Living and walking in both worlds

Justin says he is able to bring these diverse groups together because he has been “living and walking in both worlds [his] whole life.” He grew up and continues to live traditionally as the third generation on his family’s trapline, exercising his harvesting rights on the land. Justin is guided by his Indigenous values, living almost entirely off the grid and passing down traditional knowledge to his community through a land-based learning program for youth. He also set up his consultancy firm, Âsokan Generational Developments, with both traditional business values and the Seven Sacred Teachings as core values. At the same time, he has deep energy sector experience, having started at age 16 as a welding apprentice and working up into leadership, project maintenance and turnaround management roles. This twinning of traditional and industry knowledge has allowed Justin to bridge the gap between Indigenous groups and industry leaders, create partnerships that bring value to everyone and bring an Indigenous perspective to the business world where it is often lacking.

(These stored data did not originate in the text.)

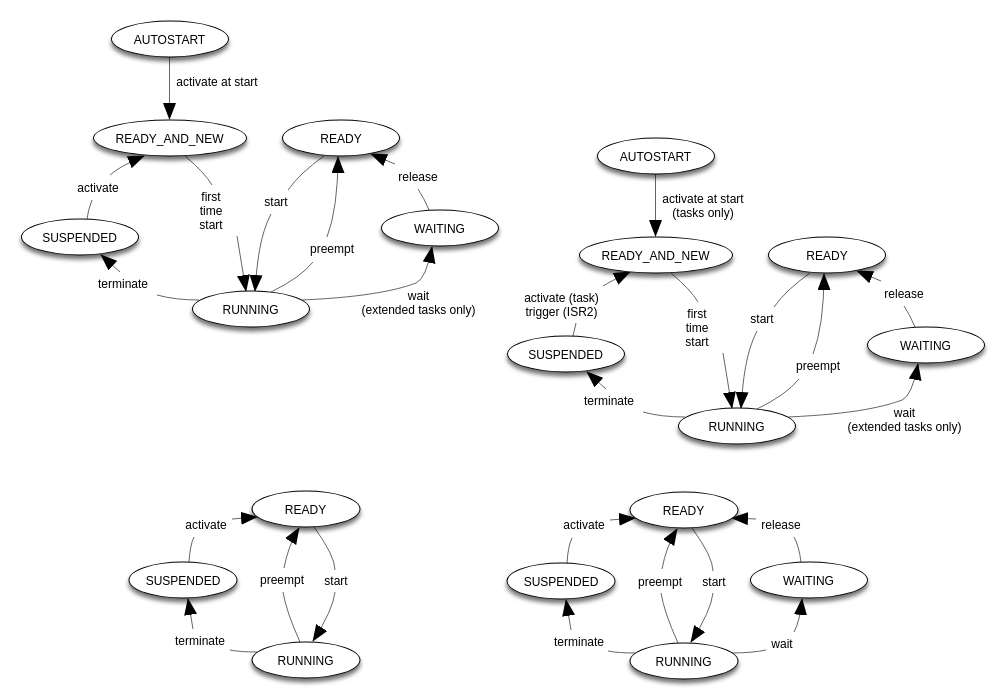
<!DOCTYPE html>
<html lang="en">
<head>
<meta charset="utf-8">
<title>Task state diagrams</title>
<style>
:root { --paper: #fff; --ink: #000; --line: #666; --shadow: rgba(0,0,0,.55); }
* { box-sizing: border-box; margin: 0; }
html, body { width: 1005px; height: 700px; overflow: hidden; background: var(--paper); }
body { position: relative; font: 12px/14px "Liberation Sans", Arial, sans-serif; color: var(--ink); }
.edges { position: absolute; inset: 0; fill: none; stroke: var(--line); stroke-width: 1; }
.edges marker path { fill: var(--ink); stroke: none; }
.arrow { marker-end: url(#arrowhead); }
.diagram { position: absolute; left: 0; top: 0; }
.offset-tasks { left: 486px; top: 117px; }
.offset-extended { left: 378px; top: 1px; }
.state, .label { position: absolute; left: var(--x); top: var(--y); transform: translate(-50%, -50%); white-space: nowrap; text-align: center; }
.state { display: flex; align-items: center; justify-content: center; width: 118px; height: 37px; border: 1px solid var(--ink); border-radius: 50%; background: var(--paper); box-shadow: 0 4px 4px var(--shadow); }
.wide { width: 154px; }
.narrow { width: 109px; }
</style>
</head>
<body>
<svg class="edges" width="1005" height="700" viewBox="0 0 1005 700" aria-hidden="true">
  <defs>
    <marker id="arrowhead" markerUnits="userSpaceOnUse" markerWidth="17" markerHeight="13" refX="16" refY="6.5" orient="auto"><path d="M0 0L17 6.5L0 13Z"/></marker>
    <g id="full-edges">
      <path class="arrow" d="M169.5 57V119"/>
      <path d="M185 156Q205 173 212 185"/>
      <path class="arrow" d="M237 236L246 291"/>
      <path d="M324 156Q300 173 288 190"/>
      <path class="arrow" d="M271 214C260 235 257 262 255 291"/>
      <path d="M271 292Q300 278 313 262"/>
      <path class="arrow" d="M327 237Q338 208 338 157"/>
      <path d="M429 210Q424 198 418 189"/>
      <path class="arrow" d="M395 164L371 154"/>
      <path class="arrow" d="M302 300C370 297 400 289 416 283Q426 279 432 247"/>
      <path d="M199 300Q175 300 157 295"/>
      <path class="arrow" d="M120 272L101 255"/>
    </g>
    <g id="basic-edges">
      <path d="M189 562Q190 545 194 537"/>
      <path class="arrow" d="M232 519L257 517"/>
      <path d="M300 642Q286 611 283 592"/>
      <path class="arrow" d="M284 568Q288 546 299 528"/>
      <path d="M314 527Q335 556 335 570"/>
      <path class="arrow" d="M335 592Q333 610 313 641"/>
      <path d="M257 652Q240 652 230 650"/>
      <path class="arrow" d="M193 629L188 599"/>
    </g>
  </defs>
  <use href="#full-edges"/>
  <path d="M87 219Q88 210 92 200"/>
  <path class="arrow" d="M110 175Q120 166 144 156"/>
  <use href="#full-edges" x="486" y="117"/>
  <path d="M573 336L576 323"/>
  <path class="arrow" d="M603 286Q611 281 630 272"/>
  <use href="#basic-edges"/>
  <use href="#basic-edges" x="378" y="1"/>
  <path d="M801 562Q799 546 794 537"/>
  <path class="arrow" d="M756 519L732 518"/>
  <path d="M731 653Q752 653 766 650"/>
  <path class="arrow" d="M794 632Q800 621 802 599"/>
</svg>

<section class="diagram">
  <div class="state" style="--x:169.5px;--y:39px">AUTOSTART</div>
  <div class="state wide" style="--x:169.5px;--y:138px">READY_AND_NEW</div>
  <div class="state" style="--x:341px;--y:138px">READY</div>
  <div class="state" style="--x:79.5px;--y:237px">SUSPENDED</div>
  <div class="state" style="--x:439.5px;--y:228px">WAITING</div>
  <div class="state" style="--x:250.5px;--y:309px">RUNNING</div>
  <span class="label" style="--x:217px;--y:82px">activate at start</span>
  <span class="label" style="--x:98px;--y:188px">activate</span>
  <span class="label" style="--x:211px;--y:211px">first<br>time<br>start</span>
  <span class="label" style="--x:276px;--y:202px">start</span>
  <span class="label" style="--x:332px;--y:249px">preempt</span>
  <span class="label" style="--x:418px;--y:177px">release</span>
  <span class="label" style="--x:418.5px;--y:303px">wait<br>(extended tasks only)</span>
  <span class="label" style="--x:123px;--y:284px">terminate</span>
</section>

<section class="diagram offset-tasks">
  <div class="state" style="--x:169.5px;--y:39px">AUTOSTART</div>
  <div class="state wide" style="--x:169.5px;--y:138px">READY_AND_NEW</div>
  <div class="state" style="--x:341px;--y:138px">READY</div>
  <div class="state" style="--x:79.5px;--y:237px">SUSPENDED</div>
  <div class="state" style="--x:439.5px;--y:228px">WAITING</div>
  <div class="state" style="--x:250.5px;--y:309px">RUNNING</div>
  <span class="label" style="--x:217px;--y:89px">activate at start<br>(tasks only)</span>
  <span class="label" style="--x:75.5px;--y:188px">activate (task)<br>trigger (ISR2)</span>
  <span class="label" style="--x:211px;--y:211px">first<br>time<br>start</span>
  <span class="label" style="--x:276px;--y:202px">start</span>
  <span class="label" style="--x:332px;--y:249px">preempt</span>
  <span class="label" style="--x:418px;--y:177px">release</span>
  <span class="label" style="--x:418.5px;--y:303px">wait<br>(extended tasks only)</span>
  <span class="label" style="--x:123px;--y:284px">terminate</span>
</section>

<section class="diagram">
  <div class="state narrow" style="--x:305.5px;--y:509px">READY</div>
  <div class="state narrow" style="--x:183px;--y:580px">SUSPENDED</div>
  <div class="state narrow" style="--x:305.5px;--y:660px">RUNNING</div>
  <span class="label" style="--x:206px;--y:525px">activate</span>
  <span class="label" style="--x:282px;--y:580px">preempt</span>
  <span class="label" style="--x:336px;--y:581px">start</span>
  <span class="label" style="--x:200px;--y:641px">terminate</span>
</section>

<section class="diagram offset-extended">
  <div class="state narrow" style="--x:305.5px;--y:509px">READY</div>
  <div class="state narrow" style="--x:183px;--y:580px">SUSPENDED</div>
  <div class="state narrow" style="--x:305.5px;--y:660px">RUNNING</div>
  <div class="state" style="--x:430.5px;--y:579px">WAITING</div>
  <span class="label" style="--x:206px;--y:524px">activate</span>
  <span class="label" style="--x:282px;--y:581px">preempt</span>
  <span class="label" style="--x:336px;--y:581px">start</span>
  <span class="label" style="--x:201px;--y:641px">terminate</span>
  <span class="label" style="--x:403px;--y:524px">release</span>
  <span class="label" style="--x:404px;--y:643px">wait</span>
</section>
</body>
</html>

For Indigenous communities these deals generate revenue, increasing their economic sovereignty and self-determination. At the same time, the communities gain greater control and influence in the management of the energy projects, shaping stewardship and land use on their territories. For energy industry companies, these agreements help them to secure true partners and to actualize their reconciliation and environmental action plans. As Justin noted:

 “Indigenous communities don’t just have a future, I think they are the future of energy development.”

As Justin sees it, the current equity ownership transactions are a steppingstone in developing Indigenous communities’ assets, knowledge of industry, and relationships with industry. His long-term vision is for Indigenous communities to have sufficient capital to diversify their investments, explore higher risk projects and lead the energy transition in Canada.

Indigenous involvement growing rapidly

Justin isn’t the only one advancing Indigenous involvement in Canada’s energy future—it’s definitely a rapidly-growing area. From 2012-2023, First Nations and Métis communities acquired almost $10 billion in equity in energy and resource projects, primarily in three key areas: transmission, hydro and pipelines. And Indigenous groups are involved in nearly 200 medium-to-large and 2,000 small-scale renewable energy projects that are in operation or late-stage construction.

We at the Energy Innovation Brief are excited to see where Justin’s work goes next and how the involvement of Indigenous groups—with Justin and other passionate people leading the way—will reshape the energy sector.

In Western Canada and around the world, the energy sector is rapidly transforming to one that promises to be cleaner, greener and more efficient. Each month, the Canada West Foundation’s Energy Innovation Brief brings you stories about technology innovations happening across the industry – in oil and gas, renewables, energy storage and transmission.

The Energy Innovation Brief was written by Shreya Shah and Marla Orenstein. If you like what you see, subscribe to our mailing list and share with a friend. If you have any interesting stories for future editions, please send them to .